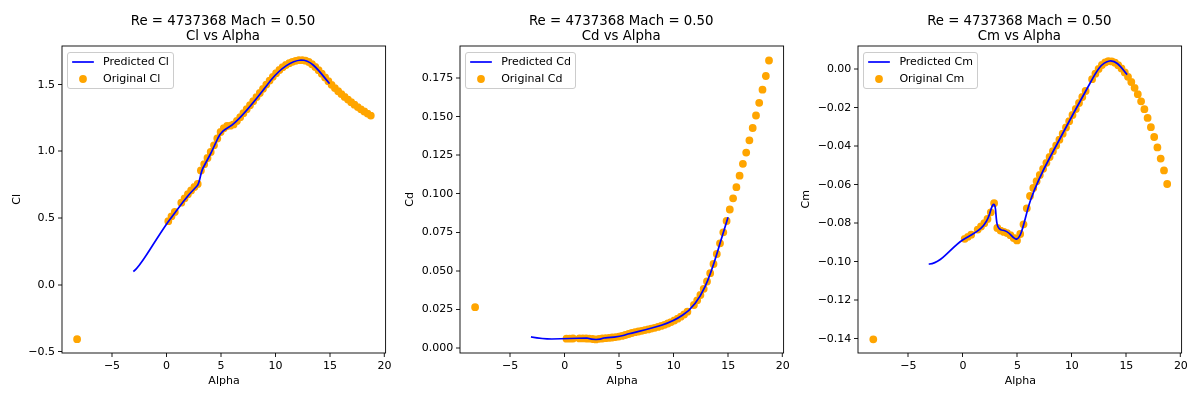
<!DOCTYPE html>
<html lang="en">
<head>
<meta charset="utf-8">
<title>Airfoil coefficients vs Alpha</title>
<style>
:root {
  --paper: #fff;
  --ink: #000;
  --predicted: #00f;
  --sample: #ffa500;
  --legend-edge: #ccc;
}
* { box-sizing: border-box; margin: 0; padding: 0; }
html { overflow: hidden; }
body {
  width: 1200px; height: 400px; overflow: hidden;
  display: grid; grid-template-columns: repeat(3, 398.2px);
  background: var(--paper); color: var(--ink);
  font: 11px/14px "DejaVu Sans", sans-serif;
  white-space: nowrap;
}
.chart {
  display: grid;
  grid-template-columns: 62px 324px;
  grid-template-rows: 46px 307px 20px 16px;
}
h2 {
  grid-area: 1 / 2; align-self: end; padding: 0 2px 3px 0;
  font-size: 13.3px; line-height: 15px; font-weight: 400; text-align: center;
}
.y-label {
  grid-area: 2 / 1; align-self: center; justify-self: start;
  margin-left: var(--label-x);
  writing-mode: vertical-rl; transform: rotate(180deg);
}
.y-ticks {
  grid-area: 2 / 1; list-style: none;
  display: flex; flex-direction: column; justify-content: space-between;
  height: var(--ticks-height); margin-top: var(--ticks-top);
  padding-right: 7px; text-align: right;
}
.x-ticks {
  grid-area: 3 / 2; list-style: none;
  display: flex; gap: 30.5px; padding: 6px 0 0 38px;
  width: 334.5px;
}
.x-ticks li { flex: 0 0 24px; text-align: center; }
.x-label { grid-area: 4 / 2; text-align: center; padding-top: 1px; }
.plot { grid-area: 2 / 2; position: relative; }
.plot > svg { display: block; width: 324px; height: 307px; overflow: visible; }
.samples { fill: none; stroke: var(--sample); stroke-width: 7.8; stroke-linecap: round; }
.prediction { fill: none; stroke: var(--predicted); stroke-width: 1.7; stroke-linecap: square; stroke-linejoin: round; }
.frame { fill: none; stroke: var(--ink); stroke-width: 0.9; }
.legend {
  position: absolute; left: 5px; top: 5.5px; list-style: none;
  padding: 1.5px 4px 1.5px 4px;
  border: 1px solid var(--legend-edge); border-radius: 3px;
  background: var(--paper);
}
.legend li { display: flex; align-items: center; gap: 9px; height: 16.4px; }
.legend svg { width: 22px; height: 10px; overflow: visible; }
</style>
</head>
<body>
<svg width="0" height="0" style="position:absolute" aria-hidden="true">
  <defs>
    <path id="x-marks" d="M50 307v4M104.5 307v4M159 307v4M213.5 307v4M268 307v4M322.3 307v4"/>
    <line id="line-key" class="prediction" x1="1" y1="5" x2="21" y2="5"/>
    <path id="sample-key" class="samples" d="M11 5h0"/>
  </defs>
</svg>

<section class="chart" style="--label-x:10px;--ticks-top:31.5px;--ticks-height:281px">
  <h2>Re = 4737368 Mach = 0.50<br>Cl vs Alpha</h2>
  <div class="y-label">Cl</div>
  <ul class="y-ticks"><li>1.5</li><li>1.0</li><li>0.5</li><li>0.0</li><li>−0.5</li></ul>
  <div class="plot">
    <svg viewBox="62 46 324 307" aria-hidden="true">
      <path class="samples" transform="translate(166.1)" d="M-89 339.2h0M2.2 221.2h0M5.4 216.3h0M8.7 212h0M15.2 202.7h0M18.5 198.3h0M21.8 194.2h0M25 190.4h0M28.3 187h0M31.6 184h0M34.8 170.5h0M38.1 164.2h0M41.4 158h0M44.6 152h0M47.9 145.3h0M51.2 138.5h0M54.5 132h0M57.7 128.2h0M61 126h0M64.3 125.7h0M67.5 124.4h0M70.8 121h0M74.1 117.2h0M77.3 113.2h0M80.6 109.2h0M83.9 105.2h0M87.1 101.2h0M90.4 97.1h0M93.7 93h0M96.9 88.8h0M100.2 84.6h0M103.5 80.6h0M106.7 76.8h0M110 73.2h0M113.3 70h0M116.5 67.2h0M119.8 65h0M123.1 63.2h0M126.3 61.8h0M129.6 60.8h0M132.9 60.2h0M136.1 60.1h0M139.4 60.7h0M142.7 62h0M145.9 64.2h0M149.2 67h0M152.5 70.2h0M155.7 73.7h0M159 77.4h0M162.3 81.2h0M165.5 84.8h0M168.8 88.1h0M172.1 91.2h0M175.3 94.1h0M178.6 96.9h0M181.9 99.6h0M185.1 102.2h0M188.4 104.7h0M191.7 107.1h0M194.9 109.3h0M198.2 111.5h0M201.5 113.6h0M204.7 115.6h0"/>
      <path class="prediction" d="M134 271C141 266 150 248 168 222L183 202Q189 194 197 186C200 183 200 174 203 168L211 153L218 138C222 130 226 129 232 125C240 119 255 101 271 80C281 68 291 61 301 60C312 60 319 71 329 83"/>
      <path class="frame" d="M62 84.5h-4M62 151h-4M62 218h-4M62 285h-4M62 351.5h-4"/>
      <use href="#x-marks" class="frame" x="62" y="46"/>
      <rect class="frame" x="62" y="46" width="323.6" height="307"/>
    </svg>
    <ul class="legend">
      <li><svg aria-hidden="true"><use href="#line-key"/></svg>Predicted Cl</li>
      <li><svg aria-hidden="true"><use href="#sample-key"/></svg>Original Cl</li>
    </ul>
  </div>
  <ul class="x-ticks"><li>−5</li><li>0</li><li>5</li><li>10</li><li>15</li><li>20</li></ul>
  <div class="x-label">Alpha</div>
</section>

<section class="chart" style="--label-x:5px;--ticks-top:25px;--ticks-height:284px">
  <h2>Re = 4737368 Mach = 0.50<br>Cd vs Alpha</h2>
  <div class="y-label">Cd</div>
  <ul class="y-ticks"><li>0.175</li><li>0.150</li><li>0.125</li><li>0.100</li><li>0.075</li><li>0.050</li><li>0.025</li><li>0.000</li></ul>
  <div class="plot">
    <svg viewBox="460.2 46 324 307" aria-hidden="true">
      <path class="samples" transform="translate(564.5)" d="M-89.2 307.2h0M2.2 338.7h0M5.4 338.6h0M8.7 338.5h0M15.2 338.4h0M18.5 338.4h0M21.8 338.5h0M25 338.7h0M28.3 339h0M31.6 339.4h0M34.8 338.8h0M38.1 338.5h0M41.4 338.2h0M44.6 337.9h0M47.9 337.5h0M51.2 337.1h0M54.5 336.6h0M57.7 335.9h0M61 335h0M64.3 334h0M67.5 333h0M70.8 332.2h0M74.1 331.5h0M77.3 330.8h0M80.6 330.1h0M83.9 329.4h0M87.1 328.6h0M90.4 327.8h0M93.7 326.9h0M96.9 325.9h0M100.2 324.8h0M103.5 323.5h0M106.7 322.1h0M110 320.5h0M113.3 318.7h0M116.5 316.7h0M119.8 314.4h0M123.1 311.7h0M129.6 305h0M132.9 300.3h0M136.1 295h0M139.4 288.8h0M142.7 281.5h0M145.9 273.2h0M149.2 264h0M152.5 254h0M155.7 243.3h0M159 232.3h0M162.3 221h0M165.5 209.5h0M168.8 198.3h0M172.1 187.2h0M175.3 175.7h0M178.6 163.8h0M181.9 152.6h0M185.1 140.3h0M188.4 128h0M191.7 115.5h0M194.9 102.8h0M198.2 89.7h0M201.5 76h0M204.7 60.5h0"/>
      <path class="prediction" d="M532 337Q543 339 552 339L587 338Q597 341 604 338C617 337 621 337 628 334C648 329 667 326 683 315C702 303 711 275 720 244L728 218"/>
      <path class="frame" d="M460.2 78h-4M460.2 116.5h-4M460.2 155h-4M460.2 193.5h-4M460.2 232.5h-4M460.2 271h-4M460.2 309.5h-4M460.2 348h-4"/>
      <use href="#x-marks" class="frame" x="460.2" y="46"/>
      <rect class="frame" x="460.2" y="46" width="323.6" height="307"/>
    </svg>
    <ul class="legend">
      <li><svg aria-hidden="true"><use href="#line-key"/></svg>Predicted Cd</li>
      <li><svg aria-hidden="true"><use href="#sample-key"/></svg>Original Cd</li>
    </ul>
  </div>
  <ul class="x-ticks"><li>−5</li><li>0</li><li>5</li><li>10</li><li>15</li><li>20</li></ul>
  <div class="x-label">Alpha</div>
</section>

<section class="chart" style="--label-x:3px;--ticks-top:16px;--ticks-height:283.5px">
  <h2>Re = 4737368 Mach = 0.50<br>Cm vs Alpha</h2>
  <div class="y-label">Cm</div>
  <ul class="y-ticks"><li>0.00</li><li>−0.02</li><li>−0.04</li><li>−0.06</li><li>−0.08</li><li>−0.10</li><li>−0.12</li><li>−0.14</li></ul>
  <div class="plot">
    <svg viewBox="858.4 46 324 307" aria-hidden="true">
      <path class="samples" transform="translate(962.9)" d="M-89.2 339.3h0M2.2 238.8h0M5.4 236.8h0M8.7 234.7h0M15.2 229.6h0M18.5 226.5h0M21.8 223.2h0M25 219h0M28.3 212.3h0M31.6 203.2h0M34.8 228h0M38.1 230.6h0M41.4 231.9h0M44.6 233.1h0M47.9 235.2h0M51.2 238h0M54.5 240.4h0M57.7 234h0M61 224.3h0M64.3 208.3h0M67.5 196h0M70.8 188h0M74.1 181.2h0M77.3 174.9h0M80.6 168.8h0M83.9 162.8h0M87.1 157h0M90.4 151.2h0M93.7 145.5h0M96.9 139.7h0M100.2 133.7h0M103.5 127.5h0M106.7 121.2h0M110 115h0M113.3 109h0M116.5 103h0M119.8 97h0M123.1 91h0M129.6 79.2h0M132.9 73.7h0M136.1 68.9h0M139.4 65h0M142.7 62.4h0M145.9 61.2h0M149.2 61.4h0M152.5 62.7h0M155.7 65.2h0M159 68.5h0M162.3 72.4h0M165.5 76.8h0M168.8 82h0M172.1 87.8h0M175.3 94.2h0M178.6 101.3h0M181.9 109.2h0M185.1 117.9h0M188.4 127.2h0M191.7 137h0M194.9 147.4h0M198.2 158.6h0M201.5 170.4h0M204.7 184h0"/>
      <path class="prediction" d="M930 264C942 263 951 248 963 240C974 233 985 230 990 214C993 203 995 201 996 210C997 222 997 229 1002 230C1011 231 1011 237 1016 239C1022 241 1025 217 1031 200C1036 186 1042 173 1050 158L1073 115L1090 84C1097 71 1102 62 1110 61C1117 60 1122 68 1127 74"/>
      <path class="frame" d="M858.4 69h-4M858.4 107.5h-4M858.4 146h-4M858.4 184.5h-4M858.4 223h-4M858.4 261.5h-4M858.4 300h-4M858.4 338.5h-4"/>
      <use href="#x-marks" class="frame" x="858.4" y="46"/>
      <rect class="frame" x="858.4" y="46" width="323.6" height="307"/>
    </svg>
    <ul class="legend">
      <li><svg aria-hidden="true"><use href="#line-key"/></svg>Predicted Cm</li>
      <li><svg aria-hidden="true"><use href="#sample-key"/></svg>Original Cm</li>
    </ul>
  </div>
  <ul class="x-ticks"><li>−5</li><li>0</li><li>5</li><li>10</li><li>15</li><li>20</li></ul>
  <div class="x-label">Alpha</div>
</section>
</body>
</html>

---

[About this task]: From the listing, copy each line containing the word "marks".

[Response box]:
    <path id="x-marks" d="M50 307v4M104.5 307v4M159 307v4M213.5 307v4M268 307v4M322.3 307v4"/>
      <use href="#x-marks" class="frame" x="62" y="46"/>
      <use href="#x-marks" class="frame" x="460.2" y="46"/>
      <use href="#x-marks" class="frame" x="858.4" y="46"/>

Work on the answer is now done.